Repeat the data verbatim, images excluded.

[[ Data for the task open ]]

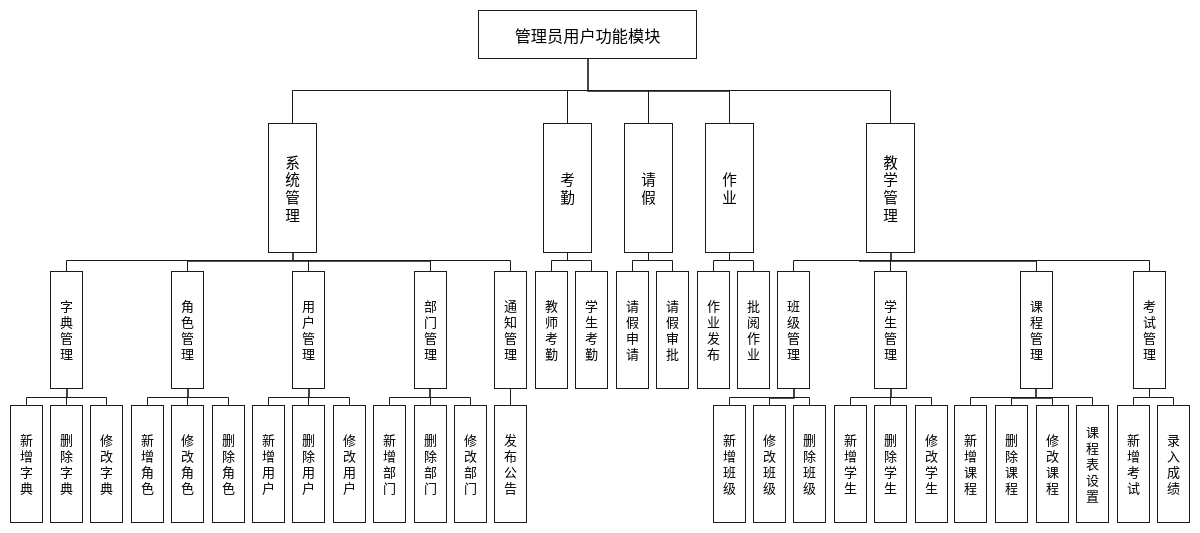
<!DOCTYPE html>
<html lang="zh-CN">
<head>
<meta charset="utf-8">
<title>管理员用户功能模块</title>
<style>
:root { --paper: #fff; --ink: #000; --line: #1a1a1a; }
* { box-sizing: border-box; margin: 0; padding: 0; }
html, body { width: 1200px; height: 533px; overflow: hidden; background: var(--paper); }
.chart {
  position: relative; width: 1200px; height: 533px;
  color: var(--ink); font-family: "Noto Sans CJK SC", "Noto Sans", sans-serif;
}
.connectors { position: absolute; left: 0; top: 0; fill: none; stroke: var(--line); stroke-width: 1; }
.connectors .heavy { stroke-width: 1.6; }
.node {
  position: absolute; left: var(--x); display: flex; align-items: center; justify-content: center;
  border: 1px solid var(--line); background: var(--paper); list-style: none;
}
.node span { width: 1em; text-align: center; }
.root { left: 478px; top: 10px; width: 219px; height: 49px; font-size: 16.2px; font-weight: 400; }
.module { top: 123px; width: 49px; height: 130px; font-size: 14.6px; line-height: 17.6px; }
.feature { top: 271px; width: 33px; height: 118px; font-size: 13px; line-height: 15.9px; }
.action { top: 405px; width: 33px; height: 118px; font-size: 13px; line-height: 15.9px; }
</style>
</head>
<body>
<main class="chart">
  <svg class="connectors" width="1200" height="533" viewBox="0 0 1200 533" aria-hidden="true">
    <g id="root-to-modules">
      <path d="M292.5 123V90.5H890.5V123M567.5 90.5V123M648.5 90.5V123M729.5 90.5V123"/>
      <path class="heavy" d="M588 58V91H729"/>
    </g>
    <g id="modules-to-features">
      <path d="M66.5 271V260.5H510.5V271M187.5 260.5V271M308.5 260.5V271M430.5 260.5V271"/>
      <path d="M551.5 271V260.5H591.5V271M632.5 271V260.5H672.5V271M713.5 271V260.5H753.5V271"/>
      <path d="M793.5 271V260.5H1149.5V271M890.5 260.5V271M1036.5 260.5V271"/>
      <path d="M567.5 252V260.5M648.5 252V260.5M729.5 252V260.5"/>
      <path class="heavy" d="M293 252V261M188 261H430M891 252V261M859 261H1036"/>
    </g>
    <g id="features-to-actions">
      <path d="M26.5 406V397.5H106.5V406M66.5 397.5V406M147.5 406V397.5H228.5V406M187.5 397.5V406"/>
      <path d="M268.5 406V397.5H349.5V406M308.5 397.5V406M389.5 406V397.5H470.5V406M430.5 397.5V406"/>
      <path d="M510.5 388V406M729.5 406V397.5H809.5V406M769.5 397.5V406M850.5 406V397.5H931.5V406M890.5 397.5V406"/>
      <path d="M970.5 406V397.5H1092.5V406M1011.5 397.5V406M1052.5 397.5V406M1133.5 406V397.5H1173.5V406M1149.5 388V397.5"/>
      <path class="heavy" d="M67 388V398M188 388V398M309 388V398M430 388V398M794 388V398H769M891 388V398M1036 388V398M1012 398H1052"/>
    </g>
  </svg>

  <h1 class="node root">管理员用户功能模块</h1>

  <ul class="modules">
    <li class="node module" style="--x:268px"><span>系统管理</span></li>
    <li class="node module" style="--x:543px"><span>考勤</span></li>
    <li class="node module" style="--x:624px"><span>请假</span></li>
    <li class="node module" style="--x:705px"><span>作业</span></li>
    <li class="node module" style="--x:866px"><span>教学管理</span></li>
  </ul>

  <ul class="features">
    <li class="node feature" style="--x:50px"><span>字典管理</span></li>
    <li class="node feature" style="--x:171px"><span>角色管理</span></li>
    <li class="node feature" style="--x:292px"><span>用户管理</span></li>
    <li class="node feature" style="--x:414px"><span>部门管理</span></li>
    <li class="node feature" style="--x:494px"><span>通知管理</span></li>
    <li class="node feature" style="--x:535px"><span>教师考勤</span></li>
    <li class="node feature" style="--x:575px"><span>学生考勤</span></li>
    <li class="node feature" style="--x:616px"><span>请假申请</span></li>
    <li class="node feature" style="--x:656px"><span>请假审批</span></li>
    <li class="node feature" style="--x:697px"><span>作业发布</span></li>
    <li class="node feature" style="--x:737px"><span>批阅作业</span></li>
    <li class="node feature" style="--x:777px"><span>班级管理</span></li>
    <li class="node feature" style="--x:874px"><span>学生管理</span></li>
    <li class="node feature" style="--x:1020px"><span>课程管理</span></li>
    <li class="node feature" style="--x:1133px"><span>考试管理</span></li>
  </ul>

  <ul class="actions">
    <li class="node action" style="--x:10px"><span>新增字典</span></li>
    <li class="node action" style="--x:50px"><span>删除字典</span></li>
    <li class="node action" style="--x:90px"><span>修改字典</span></li>
    <li class="node action" style="--x:131px"><span>新增角色</span></li>
    <li class="node action" style="--x:171px"><span>修改角色</span></li>
    <li class="node action" style="--x:212px"><span>删除角色</span></li>
    <li class="node action" style="--x:252px"><span>新增用户</span></li>
    <li class="node action" style="--x:292px"><span>删除用户</span></li>
    <li class="node action" style="--x:333px"><span>修改用户</span></li>
    <li class="node action" style="--x:373px"><span>新增部门</span></li>
    <li class="node action" style="--x:414px"><span>删除部门</span></li>
    <li class="node action" style="--x:454px"><span>修改部门</span></li>
    <li class="node action" style="--x:494px"><span>发布公告</span></li>
    <li class="node action" style="--x:713px"><span>新增班级</span></li>
    <li class="node action" style="--x:753px"><span>修改班级</span></li>
    <li class="node action" style="--x:793px"><span>删除班级</span></li>
    <li class="node action" style="--x:834px"><span>新增学生</span></li>
    <li class="node action" style="--x:874px"><span>删除学生</span></li>
    <li class="node action" style="--x:915px"><span>修改学生</span></li>
    <li class="node action" style="--x:954px"><span>新增课程</span></li>
    <li class="node action" style="--x:995px"><span>删除课程</span></li>
    <li class="node action" style="--x:1036px"><span>修改课程</span></li>
    <li class="node action" style="--x:1076px"><span>课程表设置</span></li>
    <li class="node action" style="--x:1117px"><span>新增考试</span></li>
    <li class="node action" style="--x:1157px"><span>录入成绩</span></li>
  </ul>
</main>
</body>
</html>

[[ Data for the task closed ]]

_Response to the exercise_:
<!DOCTYPE html>
<html lang="zh-CN">
<head>
<meta charset="utf-8">
<title>管理员用户功能模块</title>
<style>
:root { --paper: #fff; --ink: #000; --line: #1a1a1a; }
* { box-sizing: border-box; margin: 0; padding: 0; }
html, body { width: 1200px; height: 533px; overflow: hidden; background: var(--paper); }
.chart {
  position: relative; width: 1200px; height: 533px;
  color: var(--ink); font-family: "Noto Sans CJK SC", "Noto Sans", sans-serif;
}
.connectors { position: absolute; left: 0; top: 0; fill: none; stroke: var(--line); stroke-width: 1; }
.connectors .heavy { stroke-width: 1.6; }
.node {
  position: absolute; left: var(--x); display: flex; align-items: center; justify-content: center;
  border: 1px solid var(--line); background: var(--paper); list-style: none;
}
.node span { width: 1em; text-align: center; }
.root { left: 478px; top: 10px; width: 219px; height: 49px; font-size: 16.2px; font-weight: 400; }
.module { top: 123px; width: 49px; height: 130px; font-size: 14.6px; line-height: 17.6px; }
.feature { top: 271px; width: 33px; height: 118px; font-size: 13px; line-height: 15.9px; }
.action { top: 405px; width: 33px; height: 118px; font-size: 13px; line-height: 15.9px; }
</style>
</head>
<body>
<main class="chart">
  <svg class="connectors" width="1200" height="533" viewBox="0 0 1200 533" aria-hidden="true">
    <g id="root-to-modules">
      <path d="M292.5 123V90.5H890.5V123M567.5 90.5V123M648.5 90.5V123M729.5 90.5V123"/>
      <path class="heavy" d="M588 58V91H729"/>
    </g>
    <g id="modules-to-features">
      <path d="M66.5 271V260.5H510.5V271M187.5 260.5V271M308.5 260.5V271M430.5 260.5V271"/>
      <path d="M551.5 271V260.5H591.5V271M632.5 271V260.5H672.5V271M713.5 271V260.5H753.5V271"/>
      <path d="M793.5 271V260.5H1149.5V271M890.5 260.5V271M1036.5 260.5V271"/>
      <path d="M567.5 252V260.5M648.5 252V260.5M729.5 252V260.5"/>
      <path class="heavy" d="M293 252V261M188 261H430M891 252V261M859 261H1036"/>
    </g>
    <g id="features-to-actions">
      <path d="M26.5 406V397.5H106.5V406M66.5 397.5V406M147.5 406V397.5H228.5V406M187.5 397.5V406"/>
      <path d="M268.5 406V397.5H349.5V406M308.5 397.5V406M389.5 406V397.5H470.5V406M430.5 397.5V406"/>
      <path d="M510.5 388V406M729.5 406V397.5H809.5V406M769.5 397.5V406M850.5 406V397.5H931.5V406M890.5 397.5V406"/>
      <path d="M970.5 406V397.5H1092.5V406M1011.5 397.5V406M1052.5 397.5V406M1133.5 406V397.5H1173.5V406M1149.5 388V397.5"/>
      <path class="heavy" d="M67 388V398M188 388V398M309 388V398M430 388V398M794 388V398H769M891 388V398M1036 388V398M1012 398H1052"/>
    </g>
  </svg>

  <h1 class="node root">管理员用户功能模块</h1>

  <ul class="modules">
    <li class="node module" style="--x:268px"><span>系统管理</span></li>
    <li class="node module" style="--x:543px"><span>考勤</span></li>
    <li class="node module" style="--x:624px"><span>请假</span></li>
    <li class="node module" style="--x:705px"><span>作业</span></li>
    <li class="node module" style="--x:866px"><span>教学管理</span></li>
  </ul>

  <ul class="features">
    <li class="node feature" style="--x:50px"><span>字典管理</span></li>
    <li class="node feature" style="--x:171px"><span>角色管理</span></li>
    <li class="node feature" style="--x:292px"><span>用户管理</span></li>
    <li class="node feature" style="--x:414px"><span>部门管理</span></li>
    <li class="node feature" style="--x:494px"><span>通知管理</span></li>
    <li class="node feature" style="--x:535px"><span>教师考勤</span></li>
    <li class="node feature" style="--x:575px"><span>学生考勤</span></li>
    <li class="node feature" style="--x:616px"><span>请假申请</span></li>
    <li class="node feature" style="--x:656px"><span>请假审批</span></li>
    <li class="node feature" style="--x:697px"><span>作业发布</span></li>
    <li class="node feature" style="--x:737px"><span>批阅作业</span></li>
    <li class="node feature" style="--x:777px"><span>班级管理</span></li>
    <li class="node feature" style="--x:874px"><span>学生管理</span></li>
    <li class="node feature" style="--x:1020px"><span>课程管理</span></li>
    <li class="node feature" style="--x:1133px"><span>考试管理</span></li>
  </ul>

  <ul class="actions">
    <li class="node action" style="--x:10px"><span>新增字典</span></li>
    <li class="node action" style="--x:50px"><span>删除字典</span></li>
    <li class="node action" style="--x:90px"><span>修改字典</span></li>
    <li class="node action" style="--x:131px"><span>新增角色</span></li>
    <li class="node action" style="--x:171px"><span>修改角色</span></li>
    <li class="node action" style="--x:212px"><span>删除角色</span></li>
    <li class="node action" style="--x:252px"><span>新增用户</span></li>
    <li class="node action" style="--x:292px"><span>删除用户</span></li>
    <li class="node action" style="--x:333px"><span>修改用户</span></li>
    <li class="node action" style="--x:373px"><span>新增部门</span></li>
    <li class="node action" style="--x:414px"><span>删除部门</span></li>
    <li class="node action" style="--x:454px"><span>修改部门</span></li>
    <li class="node action" style="--x:494px"><span>发布公告</span></li>
    <li class="node action" style="--x:713px"><span>新增班级</span></li>
    <li class="node action" style="--x:753px"><span>修改班级</span></li>
    <li class="node action" style="--x:793px"><span>删除班级</span></li>
    <li class="node action" style="--x:834px"><span>新增学生</span></li>
    <li class="node action" style="--x:874px"><span>删除学生</span></li>
    <li class="node action" style="--x:915px"><span>修改学生</span></li>
    <li class="node action" style="--x:954px"><span>新增课程</span></li>
    <li class="node action" style="--x:995px"><span>删除课程</span></li>
    <li class="node action" style="--x:1036px"><span>修改课程</span></li>
    <li class="node action" style="--x:1076px"><span>课程表设置</span></li>
    <li class="node action" style="--x:1117px"><span>新增考试</span></li>
    <li class="node action" style="--x:1157px"><span>录入成绩</span></li>
  </ul>
</main>
</body>
</html>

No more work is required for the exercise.